What is a person’s work worth?
We work to live. True, but there is more to the transaction than this crude equation points out. Should our work be sold to the highest bidder, a straight swap of services for compensation? Or does the act of employment itself create something greater than either party can produce alone?
A couple of weeks ago, as my wife and I wandered through a craft fair in North Carolina, I saw this sign on a booth.
Tempting though it was to dismiss this as so much salesmanship for hobbyists, it stuck with me. Sure, artists tend to self-importance (No, I’d never do that), but there is something of imago Dei dignity in this statement. Any craftsmanship or professional endeavor is art in the sense described here, and in whatever capacity we are employed, we are selling a piece of ourselves. It is the value created by our knowledge, experience, strengths and weaknesses, successes and failures that makes buying our labor worthwhile.

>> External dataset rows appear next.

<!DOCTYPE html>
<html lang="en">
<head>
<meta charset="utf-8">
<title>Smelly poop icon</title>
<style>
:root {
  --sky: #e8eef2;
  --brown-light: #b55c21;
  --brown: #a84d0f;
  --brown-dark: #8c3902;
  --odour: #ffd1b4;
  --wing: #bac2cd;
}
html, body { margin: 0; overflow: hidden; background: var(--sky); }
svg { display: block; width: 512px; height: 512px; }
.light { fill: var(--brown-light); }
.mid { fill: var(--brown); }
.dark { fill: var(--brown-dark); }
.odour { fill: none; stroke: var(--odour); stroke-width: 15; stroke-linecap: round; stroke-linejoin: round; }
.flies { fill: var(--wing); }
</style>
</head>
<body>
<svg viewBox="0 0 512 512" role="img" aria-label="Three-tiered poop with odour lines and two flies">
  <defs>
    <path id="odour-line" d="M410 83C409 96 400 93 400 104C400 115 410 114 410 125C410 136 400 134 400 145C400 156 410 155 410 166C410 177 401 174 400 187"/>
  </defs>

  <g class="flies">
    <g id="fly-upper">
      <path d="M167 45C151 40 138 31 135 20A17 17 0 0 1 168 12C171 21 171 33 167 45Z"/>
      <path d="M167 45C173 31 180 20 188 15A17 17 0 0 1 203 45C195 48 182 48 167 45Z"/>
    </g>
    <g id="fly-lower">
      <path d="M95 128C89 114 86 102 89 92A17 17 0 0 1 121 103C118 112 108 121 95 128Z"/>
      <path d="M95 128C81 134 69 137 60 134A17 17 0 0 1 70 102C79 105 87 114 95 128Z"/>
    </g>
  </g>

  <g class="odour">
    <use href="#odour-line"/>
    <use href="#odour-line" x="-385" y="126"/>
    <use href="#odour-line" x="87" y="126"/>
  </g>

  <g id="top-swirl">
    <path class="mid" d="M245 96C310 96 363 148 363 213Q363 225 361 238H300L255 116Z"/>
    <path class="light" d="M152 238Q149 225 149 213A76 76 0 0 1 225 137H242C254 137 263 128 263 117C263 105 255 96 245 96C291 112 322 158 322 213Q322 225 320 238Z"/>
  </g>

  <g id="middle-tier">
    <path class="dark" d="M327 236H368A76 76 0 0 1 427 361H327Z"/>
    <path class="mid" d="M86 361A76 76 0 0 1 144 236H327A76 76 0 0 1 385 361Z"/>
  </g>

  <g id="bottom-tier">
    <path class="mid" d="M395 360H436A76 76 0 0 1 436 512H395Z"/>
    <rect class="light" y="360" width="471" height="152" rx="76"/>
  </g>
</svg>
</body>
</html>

Of course, there is another side: If no one is buying what we are selling, the fault may not lie entirely with the purchaser. It is certainly not an easy task to turn some of the grimier and more mundane tasks of life into “art”, but excellence can be pursued in any endeavor. Surely this is what the Apostle had in mind when he told Christian slaves (encompassing by synecdoche all of us who work) to serve: “with fear and trembling, with a sincere heart, as you would Christ; not by the way of eye-service, as people-pleasers, but as bondservants of Christ, doing the will of God from the heart, rendering service with a good will as to the Lord and not to man” (Eph. 6:5-7).
Work runs deeper than paying the bills, and, difficult and stressful though it may be at times, it is not itself a curse (as many have pointed out before, God gave Adam work to do in the Garden before the Fall). Perhaps if we remembered that the work of our hands is an extension of our person, we could serve and be served with greater honor and love.